[Plain-text document sources]
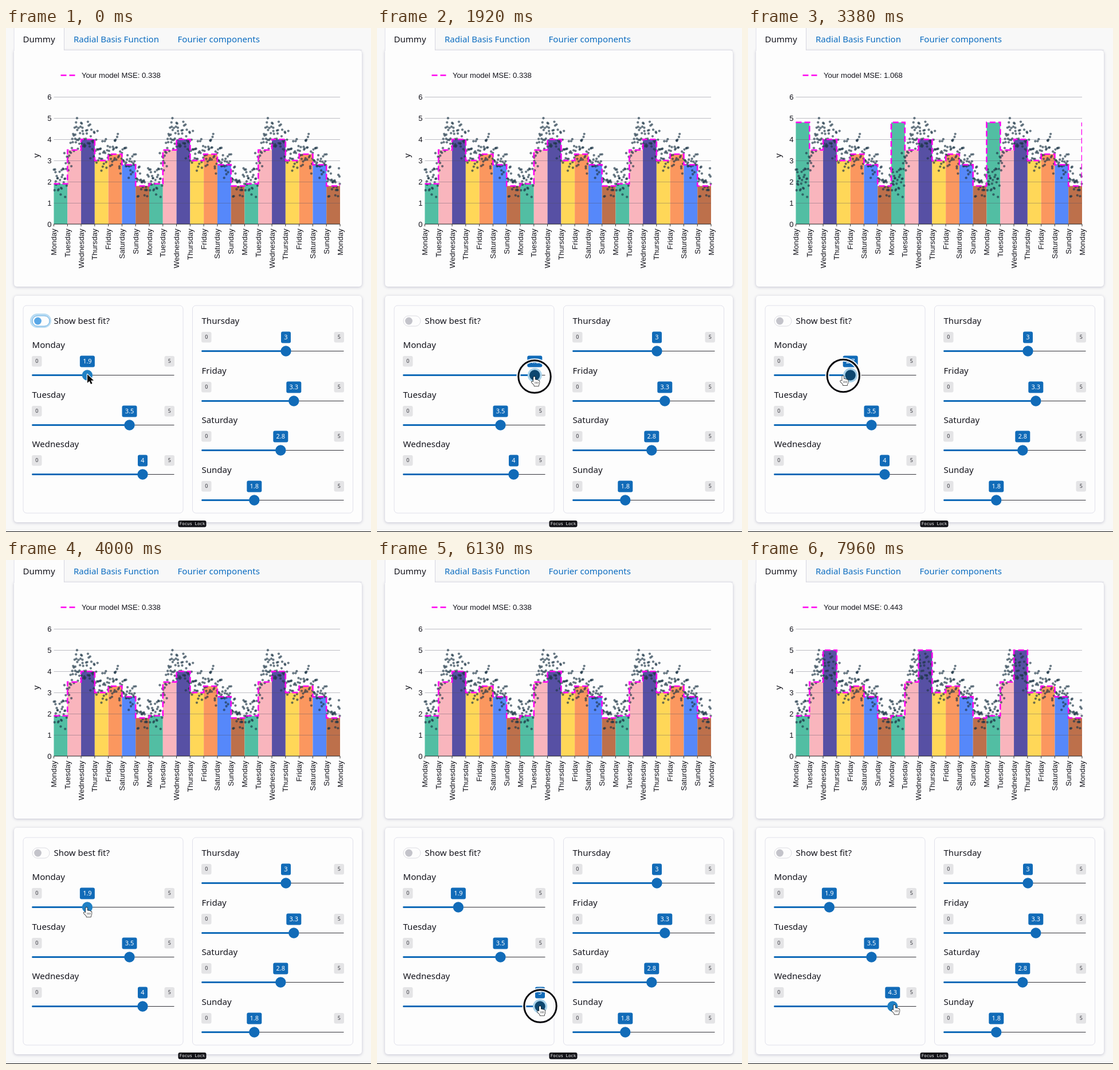
These frames come from a looping animation (637x879 px, 8 s). An HTML page with a canvas:

```html
<!DOCTYPE html>
<html lang="en">
<head>
<meta charset="utf-8">
<title>Weekday model</title>
<style>
html, body { margin: 0; width: 100%; height: 100%; overflow: hidden; background: #f8f8f8; }
canvas { display: block; width: 637px; height: 879px; }
</style>
</head>
<body>
<canvas id="stage"></canvas>
<script>
const W = 637, H = 879, LOOP = 8000;
const canvas = document.getElementById('stage');
const dpr = window.devicePixelRatio || 1;
canvas.width = W * dpr;
canvas.height = H * dpr;
const ctx = canvas.getContext('2d');

const UI = '"Noto Sans", "Open Sans", sans-serif';
const PLOT = '"Liberation Sans", Arial, sans-serif';
const MONO = '"DejaVu Sans Mono", monospace';
const INK = '#14141c', BLUE = '#116bb8', LINK = '#0b6cc0', MAGENTA = '#ff00f0';
const DAYS = ['Monday', 'Tuesday', 'Wednesday', 'Thursday', 'Friday', 'Saturday', 'Sunday'];
const FILLS = ['#52bea3', '#f9b5bd', '#5750a4', '#ffd758', '#fb975f', '#5688fa', '#bd704b'];
const BASE = [1.9, 3.5, 4, 3, 3.3, 2.8, 1.8];

const X0 = 83.5, X1 = 583, Y0 = 342, UNIT = 36.95;
const DAY = (X1 - X0) / 21;
const plotY = v => Y0 - v * UNIT;

// Eased motion through [time, value] pairs
function track(keys, t) {
  if (t <= keys[0][0]) return keys[0][1];
  for (let i = 1; i < keys.length; i++) {
    const [a, va] = keys[i - 1], [b, vb] = keys[i];
    if (t < b) {
      const p = (t - a) / (b - a);
      return va + (vb - va) * p * p * (3 - 2 * p);
    }
  }
  return keys[keys.length - 1][1];
}

const MON = [[1210, 1.9], [1290, 2.5], [1800, 4.8], [3050, 4.8], [3550, 1.9]];
const WED = [[5500, 4], [6100, 5], [7020, 5], [7640, 4.3]];
const CURSOR_X = [[1190, 142], [1290, 214], [1750, 275], [3020, 275], [3520, 141], [4250, 141],
  [5000, 238], [5460, 238], [6060, 285], [6980, 285], [7600, 256]];
const CURSOR_Y = [[1190, 604], [1290, 605], [1800, 608], [3050, 608], [3550, 606], [4250, 606],
  [5000, 774], [5460, 774], [6060, 778], [6980, 778], [7600, 776]];
const HOLDS = [[1210, 2150], [3000, 3650], [5200, 6250], [6700, 7800]];

function rng(seed) {
  return () => (seed = (seed * 16807) % 2147483647) / 2147483647;
}

function makeDots() {
  const mean = [2.1, 1.95, 2.9, 4.1, 4.2, 4, 3.5, 3.2, 3.3, 3.4, 3.3, 3, 2.4, 1.9, 2];
  const rand = rng(4211);
  const dots = [[1.7, 5], [1.63, 4.8], [2, 4.78], [2.66, 4.7], [2.1, 4.55], [0.12, 2.45],
    [0.57, 2.55], [0.83, 1.28], [4.47, 3.95], [6.15, 1.3], [5.3, 3.6], [2.95, 4.35]];
  const count = 205;
  for (let i = 0; i < count; i++) {
    const d = (i + rand()) / count * 7, k = Math.floor(d * 2), f = d * 2 - k;
    const m = mean[k] + (mean[k + 1] - mean[k]) * f;
    const noise = (rand() + rand() + rand() - 1.5) * 0.74;
    dots.push([d, Math.max(1.28, Math.min(4.9, m + noise))]);
  }
  return dots;
}
const DOTS = makeDots();

function text(s, x, y, size, font, color = INK, align = 'left') {
  ctx.font = `${size}px ${font}`;
  ctx.fillStyle = color;
  ctx.textAlign = align;
  ctx.textBaseline = 'alphabetic';
  ctx.fillText(s, x, y);
}

function turned(s, x, y, size, align) {
  ctx.save();
  ctx.translate(x, y);
  ctx.rotate(-Math.PI / 2);
  text(s, 0, 0, size, PLOT, INK, align);
  ctx.restore();
}

function box(x, y, w, h, r, fill, stroke) {
  ctx.beginPath();
  ctx.roundRect(x, y, w, h, r);
  if (fill) { ctx.fillStyle = fill; ctx.fill(); }
  if (stroke) { ctx.strokeStyle = stroke; ctx.lineWidth = 1; ctx.stroke(); }
}

function line(x1, y1, x2, y2, color, width = 1) {
  ctx.beginPath();
  ctx.moveTo(x1, y1);
  ctx.lineTo(x2, y2);
  ctx.strokeStyle = color;
  ctx.lineWidth = width;
  ctx.stroke();
}

function disc(x, y, r, fill) {
  ctx.beginPath();
  ctx.arc(x, y, r, 0, 7);
  ctx.fillStyle = fill;
  ctx.fill();
}

function card(y, h, r) {
  ctx.save();
  ctx.shadowColor = 'rgba(70,70,120,.3)';
  ctx.shadowBlur = 5 * dpr;
  ctx.shadowOffsetY = dpr;
  box(14, y, 607, h, r, '#fdfdfd');
  ctx.restore();
}

function drawPage() {
  ctx.fillStyle = '#f8f8f8';
  ctx.fillRect(0, 0, W, H);
  card(39, 412, [0, 5, 5, 5]);
  card(467, 395, 5);
  line(101, 38.5, 621, 38.5, '#dcdce6');
  box(14, -6, 87.5, 47, 0, '#fdfdfd');
  line(14, 0, 14, 40, '#dedee8');
  line(101.5, 0, 101.5, 39, '#d6d6e0');
  text('Dummy', 29.5, 24.5, 15.05, UI);
  text('Radial Basis Function', 118, 24.5, 15.05, UI, LINK);
  text('Fourier components', 299.5, 24.5, 15.05, UI, LINK);
  box(30, 484, 279, 362, 6, null, '#e0e0ea');
  box(325.5, 484, 280, 362, 6, null, '#e0e0ea');
  box(300.5, 859, 49, 11.5, 3, '#111116');
  text('Focus Lock', 325, 867.4, 7.4, MONO, '#f4f4f4', 'center');
  ctx.fillStyle = '#111';
  ctx.fillRect(0, 878, W, 1);
}

function drawChart(values, mse) {
  ctx.setLineDash([10, 5]);
  line(95.5, 82.5, 120.5, 82.5, MAGENTA, 2.5);
  ctx.setLineDash([]);
  text('Your model MSE: ' + mse, 132, 87, 13.1, PLOT);

  for (let i = 0; i < 21; i++) {
    const top = plotY(values[i % 7]);
    ctx.fillStyle = FILLS[i % 7];
    ctx.fillRect(X0 + i * DAY, top, DAY, Y0 - top);
  }
  for (let v = 0; v <= 6; v++) {
    const y = Math.round(plotY(v)) + 0.5;
    if (v) line(X0, y, X1, y, 'rgba(75,75,95,.36)');
    text(v, 79.5, y + 4.2, 13.1, PLOT, INK, 'right');
  }
  for (let w = 0; w < 3; w++)
    for (const [d, v] of DOTS)
      disc(X0 + (w * 7 + d) * DAY, plotY(v), 2.15, 'rgba(30,54,72,.66)');

  ctx.save();
  ctx.beginPath();
  ctx.rect(X0 - 1, 100, X1 - X0 + 1, 243);
  ctx.clip();
  ctx.beginPath();
  ctx.moveTo(X0, plotY(values[0]));
  for (let i = 0; i < 21; i++) {
    const x = X0 + (i + 1) * DAY;
    ctx.lineTo(x, plotY(values[i % 7]));
    ctx.lineTo(x, plotY(values[(i + 1) % 7]));
  }
  ctx.setLineDash([10, 5]);
  ctx.strokeStyle = MAGENTA;
  ctx.lineWidth = 2.6;
  ctx.stroke();
  ctx.restore();

  line(X0, Y0, X1, Y0, '#222');
  for (let i = 0; i <= 21; i++) {
    const x = X0 + i * DAY;
    line(x, Y0, x, Y0 + 4, '#333');
    turned(DAYS[i % 7], x + 4.5, 350, 13.1, 'right');
  }
  turned('y', 58, 222.5, 15, 'center');
}

function drawToggle(focus) {
  if (focus) box(42, 498, 37, 25, 12.5, '#b9dcf3');
  box(46, 502, 30, 18, 9, '#fdfdfd', focus ? '#69aee2' : '#dcdce2');
  disc(55.5, 511, 6.4, focus ? '#59a7e6' : '#c3c3ca');
  text('Show best fit?', 83.5, 516.3, 15.05, UI);
}

function drawSlider(name, left, y, value, state) {
  const x = left + 9 + value * 46;
  const label = String(Math.round(value * 10) / 10);
  const half = label.length > 1 ? 13 : 8.5;
  text(name, left, y - 47.3, 15.05, UI);

  const tag = (s, tx) => {
    box(tx, y - 33.5, 17.5, 18.5, 3, '#e4e4e6');
    text(s, tx + 8.75, y - 21.3, 9, UI, '#33333a', 'center');
  };
  if (x - half > left + 17.5) tag('0', left - 0.5);
  if (x + half < left + 231) tag('5', left + 231);
  box(x - half, y - 34, half * 2, 20, 3, BLUE);
  text(label, x, y - 20.2, 11, UI, '#fff', 'center');

  line(left, y, left + 248, y, '#33333a');
  line(left, y, x, y, BLUE, 3);
  if (state === 'active') disc(x, y, 12.5, '#a9d2ea');
  disc(x, y, 9.2, { active: '#0e476f', hover: '#2080c4' }[state] || BLUE);
}

function drawRing(x, y, r) {
  for (const [color, width] of [['rgba(255,255,255,.9)', 7], ['#0a0a0e', 3]]) {
    ctx.beginPath();
    ctx.arc(x, y, r, 0, 7);
    ctx.strokeStyle = color;
    ctx.lineWidth = width;
    ctx.stroke();
  }
}

const SHAPES = {
  arrow: new Path2D('M0 0V15L3.6 11.7L6 17L8.6 15.9L6.2 10.8H11Z'),
  hand: new Path2D('M-2 1.5Q-2 0 -.5 0Q1 0 1 1.5V5.5Q3 4.8 3.6 6Q5.6 5.5 6.2 6.8Q8.5 6.6 8.5 8.6V11Q8.5 13 7 14.6V16.5H-.6V14.8L-4.8 10.4Q-5.7 9 -4.5 8.4Q-3.2 8 -2 9.6Z'),
  down: new Path2D('M-1 -3H1V3H3.5L0 7L-3.5 3H-1Z')
};

function drawCursor(kind, x, y) {
  ctx.save();
  ctx.translate(x, y);
  ctx.lineJoin = 'round';
  const dark = kind !== 'hand';
  ctx.lineWidth = dark ? 2.2 : 1.4;
  ctx.strokeStyle = dark ? '#fff' : '#111';
  ctx.fillStyle = dark ? '#0a0a0a' : '#fff';
  ctx.stroke(SHAPES[kind]);
  ctx.fill(SHAPES[kind]);
  if (kind === 'down') line(-3.5, 8, 3.5, 8, '#0a0a0a', 1.3);
  if (kind === 'hand') for (const k of [1, 3.5, 6]) line(k, 9, k, 12.5, '#333', 0.8);
  ctx.restore();
}

function draw(t) {
  const hold = HOLDS.find(([a, b]) => t >= a && t < b);
  const snap = v => Math.round(v * 10) / 10;
  const values = BASE.slice(), fitted = BASE.slice();
  values[0] = snap(track(MON, t));
  values[2] = snap(track(WED, t));
  let mse = '0.338';
  if (t >= 2350 && t < 3850) { fitted[0] = 4.8; mse = '1.068'; }
  if (t >= 6450) { fitted[2] = 5; mse = '0.443'; }

  ctx.setTransform(dpr, 0, 0, dpr, 0, 0);
  drawPage();
  drawChart(fitted, mse);
  drawToggle(t < HOLDS[0][0]);

  const cx = track(CURSOR_X, t), cy = track(CURSOR_Y, t);
  const target = t < 4500 ? 0 : 2;
  DAYS.forEach((name, i) => {
    const left = i < 3 ? 45.5 : 341.5;
    const y = Math.round(i < 3 ? 605 + i * 86.7 : 563 + (i - 3) * 86.7) + 0.5;
    const near = Math.abs(cy - y) < 12 && i === target;
    const state = i !== target ? '' : hold ? 'active' : near ? 'hover' : '';
    drawSlider(name, left, y, values[i], state);
  });

  if (hold) drawRing(cx, cy, 28.2 * Math.min(1, (t - hold[0]) / 140));
  const overSlider = t > 1700 && (t < 4330 || t > 4900);
  drawCursor(hold && t < 1700 ? 'down' : overSlider ? 'hand' : 'arrow', cx, cy);
}

const start = performance.now();
function tick() {
  draw((performance.now() - start) % LOOP);
  requestAnimationFrame(tick);
}
draw(0);
requestAnimationFrame(tick);
</script>
</body>
</html>
```
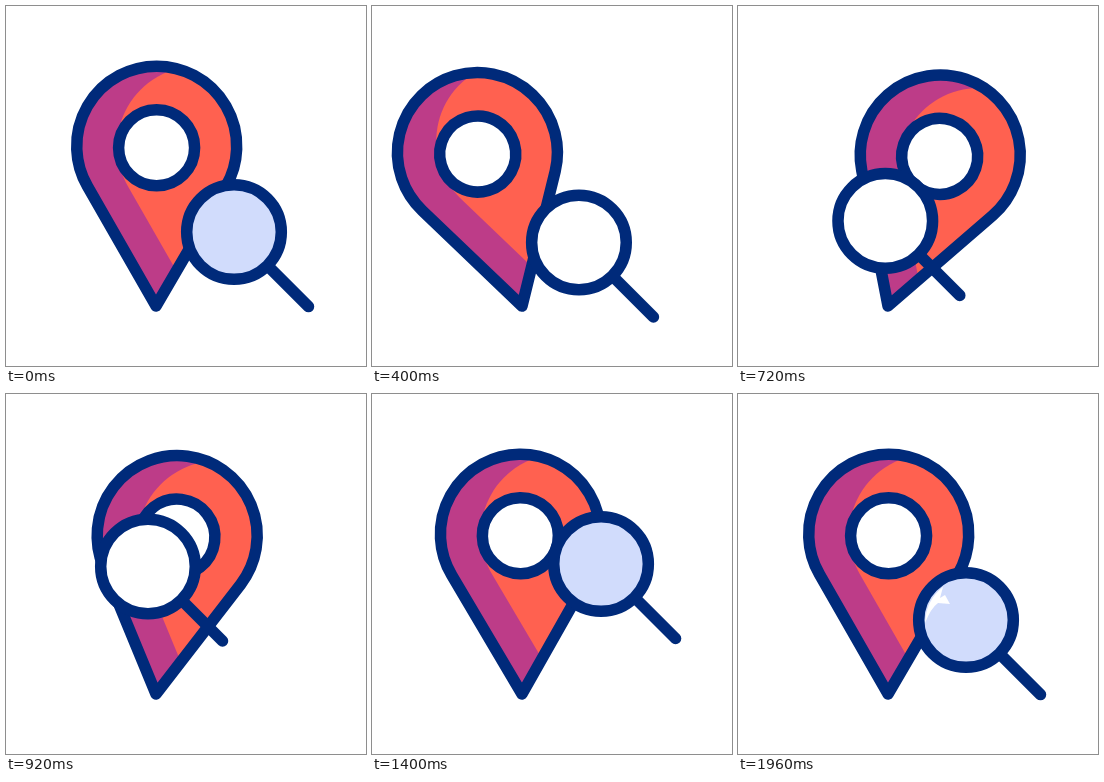
An HTML page for the animation above (2000 ms loop, 360 by 360 pixels).

```html
<!DOCTYPE html>
<html lang="en">
<head>
<meta charset="utf-8">
<title>Location search</title>
<style>
  html, body { margin: 0; width: 100%; height: 100%; overflow: hidden; background: #fff; }
  svg { display: block; width: 100vw; height: 100vh; }
  .line { stroke: #002a7a; stroke-width: 11.5; stroke-linecap: round; stroke-linejoin: round; }
</style>
</head>
<body>
<svg viewBox="0 0 360 360">
  <defs>
    <path id="drop" d="M150 300 L81.4 180.2 A80 80 0 1 1 220 180.2 Z"/>
    <clipPath id="inside"><use href="#drop"/></clipPath>
  </defs>
  <g id="pin">
    <use href="#drop" fill="#bd3c88"/>
    <g clip-path="url(#inside)"><use href="#drop" x="40.5" fill="#ff6150"/></g>
    <use href="#drop" class="line" fill="none"/>
    <circle class="line" cx="150.6" cy="141.7" r="38" fill="#fff"/>
  </g>
  <g id="lens">
    <path class="line" d="M34 34 L74.5 74.5"/>
    <circle id="glass" class="line" r="47.3"/>
    <path id="glint" fill="#fff" d="M-23 -33 Q-40 -20 -41 3 Q-35 -12 -28 -17 L-16 -16 L-21 -25 L-26 -22 Z"/>
  </g>
</svg>
<script>
  const LOOP = 2000, STEP = 40;
  const $ = id => document.getElementById(id);
  const pin = $('pin'), lens = $('lens'), glass = $('glass'), glint = $('glint');

  // [time, degrees]: a swing about the tip that dies down
  const swing = [[0, 0], [352, -17.8], [745, 19.2], [1140, -9.6], [1600, 5], [1960, 0], [2000, 0]];

  // [time, degrees, radius]: one turn of the lens around ORBIT
  const ORBIT = [189, 188];
  const turn = [
    [0, 44.3, 54.5], [240, 44.3, 54.5], [520, 100.4, 49.8], [920, 198.3, 49.5],
    [1400, 335.8, 43.9], [1600, 371.5, 50], [1720, 393.1, 53.1],
    [1960, 404.3, 54.5], [2000, 404.3, 54.5]
  ];

  const segment = (keys, t) => Math.max(0, keys.findIndex(k => t < k[0]) - 1);

  function sway(keys, t) {
    const i = segment(keys, t), [t0, a] = keys[i], [t1, b] = keys[i + 1];
    return a + (b - a) * (1 - Math.cos(Math.PI * (t - t0) / (t1 - t0))) / 2;
  }

  // Smooth curve through the keys, flat wherever the direction reverses
  function curve(keys, t, col) {
    const i = segment(keys, t);
    const rate = j => (keys[j + 1][col] - keys[j][col]) / (keys[j + 1][0] - keys[j][0]);
    const slope = j => {
      if (j === 0 || j === keys.length - 1) return 0;
      const p = rate(j - 1), q = rate(j);
      return p * q > 0 ? 2 * p * q / (p + q) : 0;
    };
    const span = keys[i + 1][0] - keys[i][0], u = (t - keys[i][0]) / span, v = 1 - u;
    return keys[i][col] * v * v * (1 + 2 * u) + keys[i + 1][col] * u * u * (1 + 2 * v)
      + span * u * v * (slope(i) * v - slope(i + 1) * u);
  }

  function draw(t) {
    pin.setAttribute('transform', `rotate(${sway(swing, t)} 150 300)`);
    const angle = curve(turn, t, 1) * Math.PI / 180, r = curve(turn, t, 2);
    const x = ORBIT[0] + r * Math.cos(angle), y = ORBIT[1] + r * Math.sin(angle);
    lens.setAttribute('transform', `translate(${x} ${y})`);
    glass.setAttribute('fill', t >= 320 && t < 1200 ? '#fff' : '#d1dcfc');
    glint.setAttribute('visibility', t >= 1960 ? 'visible' : 'hidden');
  }

  const start = performance.now();
  function tick() {
    const t = (performance.now() - start) % LOOP;
    draw(Math.floor(t / STEP) * STEP);
    requestAnimationFrame(tick);
  }
  tick();
</script>
</body>
</html>
```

- Task -
Show the lines of the records that contain the word "values".

- Answer for this exercise -
function drawChart(values, mse) {
    const top = plotY(values[i % 7]);
  ctx.moveTo(X0, plotY(values[0]));
    ctx.lineTo(x, plotY(values[i % 7]));
    ctx.lineTo(x, plotY(values[(i + 1) % 7]));
  const values = BASE.slice(), fitted = BASE.slice();
  values[0] = snap(track(MON, t));
  values[2] = snap(track(WED, t));
    drawSlider(name, left, y, values[i], state);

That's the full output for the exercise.